We have described the two great theories of the 20th century: the gently curving world of general relativity and the bubbling sea of quantum mechanics. They enable us to study the physics of huge, heavy galaxies, and tiny, energetic atoms. But what about the boundaries? Can we model the beginning of the universe or the inside of a black hole? There, matter is squashed into a space so small that our physics breaks down. Is it even possible to write down one equation that describes reality?
So far, no.
There are four fundamental forces in the Universe – gravity, electromagnetism, the weak force and the strong force. At present, general relativity describes gravity, while QFT accounts for the other three. Physicists expect that at high energies all these forces will fit into a single theoretical framework, sometimes called a Theory of Everything. This isn’t a very good name though – it might explain how things fit together on the smallest scales, but wouldn’t be much use for fixing your plumbing!
The electromagnetic and weak interactions are linked at high energies into a single framework called electroweak theory, for which Sheldon Glashow, Abdus Salam and Steven Weinberg received the 1979 Nobel Prize. This theory predicted the particles which carry the weak force, which were discovered in 1983.
There are candidate proposals to unify the strong, weak and electromagnetic interactions into a single force at high enough energies. Such ideas are called Grand Unified Theories. They have a reasonable amount of theoretical appeal but attempts to find experimental evidence – in particular through searches for decay of the atomic particle, the proton – have failed.
But when it comes to adding gravity into the mix, physicists are stumped. If we try to reconcile gravity and the other forces in the most obvious way, we get infinities. Infinity is a physicist’s brick wall – it is impossible for real things to have an infinite value! Where infinities appear there must be a problem with the theory.
General relativity gives infinite answers for regions of space that are very heavy but extremely small, like the inside of a black hole. Meanwhile our assumption that QFT works on arbitrarily small scales leads to infinite results.
Some of the problems may lie in the mismatch between the fundamental principles that govern general relativity and quantum mechanics. General relativity tells us that space and time are no longer absolute: they themselves become dynamical objects. On the contrary, in quantum field theories space and time are the fixed background against which fields are defined: variables depend precisely on where they are.
Furthermore, our interpretation of quantum mechanics is inseparably entwined with the role we play as observers. But in general relativity the observer makes no difference to the theory.
Finally, general relativity requires a smooth fabric of space, warped by mass. But the uncertainty principle in quantum mechanics tells us that nothing is really smooth: even empty space must be foaming with quantum fluctuations. It seems the most essential elements of the theories are incompatible.
We need a new theory allowing general relativity and quantum mechanics to coexist peacefully.
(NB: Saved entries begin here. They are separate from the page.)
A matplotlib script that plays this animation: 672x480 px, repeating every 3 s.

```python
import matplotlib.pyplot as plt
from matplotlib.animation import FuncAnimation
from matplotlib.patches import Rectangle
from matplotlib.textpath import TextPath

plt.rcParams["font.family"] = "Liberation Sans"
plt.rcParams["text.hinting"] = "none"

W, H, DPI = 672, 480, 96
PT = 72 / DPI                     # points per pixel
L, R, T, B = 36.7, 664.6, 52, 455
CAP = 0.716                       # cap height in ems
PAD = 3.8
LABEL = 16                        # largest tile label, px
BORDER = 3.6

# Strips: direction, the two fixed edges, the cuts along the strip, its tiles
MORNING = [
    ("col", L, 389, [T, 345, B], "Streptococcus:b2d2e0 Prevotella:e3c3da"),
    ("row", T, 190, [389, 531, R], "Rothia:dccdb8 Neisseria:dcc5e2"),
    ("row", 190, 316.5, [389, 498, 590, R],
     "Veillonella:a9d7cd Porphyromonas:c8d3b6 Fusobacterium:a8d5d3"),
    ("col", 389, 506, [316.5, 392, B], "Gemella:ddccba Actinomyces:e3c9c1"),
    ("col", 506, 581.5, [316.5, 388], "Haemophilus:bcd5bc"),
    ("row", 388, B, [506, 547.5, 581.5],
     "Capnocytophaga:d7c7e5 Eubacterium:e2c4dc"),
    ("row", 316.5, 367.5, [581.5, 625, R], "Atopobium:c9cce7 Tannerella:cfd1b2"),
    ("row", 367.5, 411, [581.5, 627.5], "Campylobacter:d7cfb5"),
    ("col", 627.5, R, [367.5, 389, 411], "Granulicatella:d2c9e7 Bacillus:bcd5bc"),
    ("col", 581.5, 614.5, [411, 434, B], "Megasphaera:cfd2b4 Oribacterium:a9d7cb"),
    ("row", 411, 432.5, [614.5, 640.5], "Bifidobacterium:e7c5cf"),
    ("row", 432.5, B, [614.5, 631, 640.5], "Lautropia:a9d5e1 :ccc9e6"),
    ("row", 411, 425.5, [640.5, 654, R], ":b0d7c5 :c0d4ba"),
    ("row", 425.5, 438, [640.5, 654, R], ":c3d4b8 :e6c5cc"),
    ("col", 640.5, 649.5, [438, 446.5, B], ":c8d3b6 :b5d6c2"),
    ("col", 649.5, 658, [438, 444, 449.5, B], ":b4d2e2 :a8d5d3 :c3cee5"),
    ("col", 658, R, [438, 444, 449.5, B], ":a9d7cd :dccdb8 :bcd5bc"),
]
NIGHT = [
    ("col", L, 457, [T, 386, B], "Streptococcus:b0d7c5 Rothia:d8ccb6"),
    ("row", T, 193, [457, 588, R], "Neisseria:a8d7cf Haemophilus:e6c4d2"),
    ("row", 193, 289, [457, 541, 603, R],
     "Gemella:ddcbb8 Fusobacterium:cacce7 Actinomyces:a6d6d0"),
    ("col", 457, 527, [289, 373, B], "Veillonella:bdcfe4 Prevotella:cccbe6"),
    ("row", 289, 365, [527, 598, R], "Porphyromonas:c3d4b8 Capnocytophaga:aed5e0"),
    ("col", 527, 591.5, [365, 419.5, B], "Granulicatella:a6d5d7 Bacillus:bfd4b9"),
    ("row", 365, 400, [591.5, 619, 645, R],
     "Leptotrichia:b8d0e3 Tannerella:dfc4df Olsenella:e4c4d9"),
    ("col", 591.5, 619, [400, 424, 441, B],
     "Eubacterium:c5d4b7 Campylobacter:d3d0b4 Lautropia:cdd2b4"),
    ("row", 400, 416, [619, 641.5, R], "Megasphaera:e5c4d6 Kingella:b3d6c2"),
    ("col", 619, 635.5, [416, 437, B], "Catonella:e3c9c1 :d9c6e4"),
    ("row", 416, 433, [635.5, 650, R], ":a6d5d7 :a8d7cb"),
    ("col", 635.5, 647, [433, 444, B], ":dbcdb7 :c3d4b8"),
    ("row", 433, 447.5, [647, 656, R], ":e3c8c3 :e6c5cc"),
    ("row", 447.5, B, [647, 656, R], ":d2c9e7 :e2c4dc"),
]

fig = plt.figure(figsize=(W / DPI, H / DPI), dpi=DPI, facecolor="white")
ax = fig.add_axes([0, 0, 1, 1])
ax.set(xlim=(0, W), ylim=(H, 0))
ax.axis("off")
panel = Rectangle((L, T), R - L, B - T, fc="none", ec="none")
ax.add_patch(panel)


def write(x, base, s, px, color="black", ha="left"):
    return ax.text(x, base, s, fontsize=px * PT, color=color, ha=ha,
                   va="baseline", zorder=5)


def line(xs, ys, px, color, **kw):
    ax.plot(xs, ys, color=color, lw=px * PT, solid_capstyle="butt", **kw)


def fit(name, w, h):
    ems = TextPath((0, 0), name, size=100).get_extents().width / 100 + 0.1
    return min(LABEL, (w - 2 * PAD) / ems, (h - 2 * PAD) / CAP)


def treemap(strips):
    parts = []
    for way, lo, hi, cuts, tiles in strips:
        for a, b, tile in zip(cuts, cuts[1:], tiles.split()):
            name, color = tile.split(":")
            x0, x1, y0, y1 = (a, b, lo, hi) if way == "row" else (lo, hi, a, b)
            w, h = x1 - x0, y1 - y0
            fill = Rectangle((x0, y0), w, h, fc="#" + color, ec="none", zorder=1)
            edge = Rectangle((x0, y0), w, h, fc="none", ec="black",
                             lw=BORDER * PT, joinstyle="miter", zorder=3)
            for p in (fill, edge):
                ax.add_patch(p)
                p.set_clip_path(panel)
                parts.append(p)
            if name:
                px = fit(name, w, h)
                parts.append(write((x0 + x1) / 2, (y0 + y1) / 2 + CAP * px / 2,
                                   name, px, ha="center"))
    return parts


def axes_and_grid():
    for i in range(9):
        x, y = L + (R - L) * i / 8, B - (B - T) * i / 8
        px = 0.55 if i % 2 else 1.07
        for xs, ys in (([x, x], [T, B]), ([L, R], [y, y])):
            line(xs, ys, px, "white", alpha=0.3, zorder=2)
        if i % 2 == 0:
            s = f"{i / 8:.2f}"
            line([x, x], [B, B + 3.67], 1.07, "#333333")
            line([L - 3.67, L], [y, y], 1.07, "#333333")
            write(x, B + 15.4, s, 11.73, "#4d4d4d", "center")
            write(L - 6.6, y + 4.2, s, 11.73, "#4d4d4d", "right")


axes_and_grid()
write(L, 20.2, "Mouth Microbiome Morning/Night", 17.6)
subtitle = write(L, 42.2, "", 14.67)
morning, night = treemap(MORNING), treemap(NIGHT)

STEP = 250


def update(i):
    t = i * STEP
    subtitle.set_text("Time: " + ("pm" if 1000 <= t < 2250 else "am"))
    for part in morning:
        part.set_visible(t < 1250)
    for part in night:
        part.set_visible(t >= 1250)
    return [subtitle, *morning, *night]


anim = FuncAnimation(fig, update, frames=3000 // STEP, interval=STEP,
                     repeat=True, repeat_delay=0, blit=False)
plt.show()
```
This theory could attempt to solve the problems of each to bring them together. Or it might start afresh and establish completely new ideas of reality.
String theory is an example of such a theory.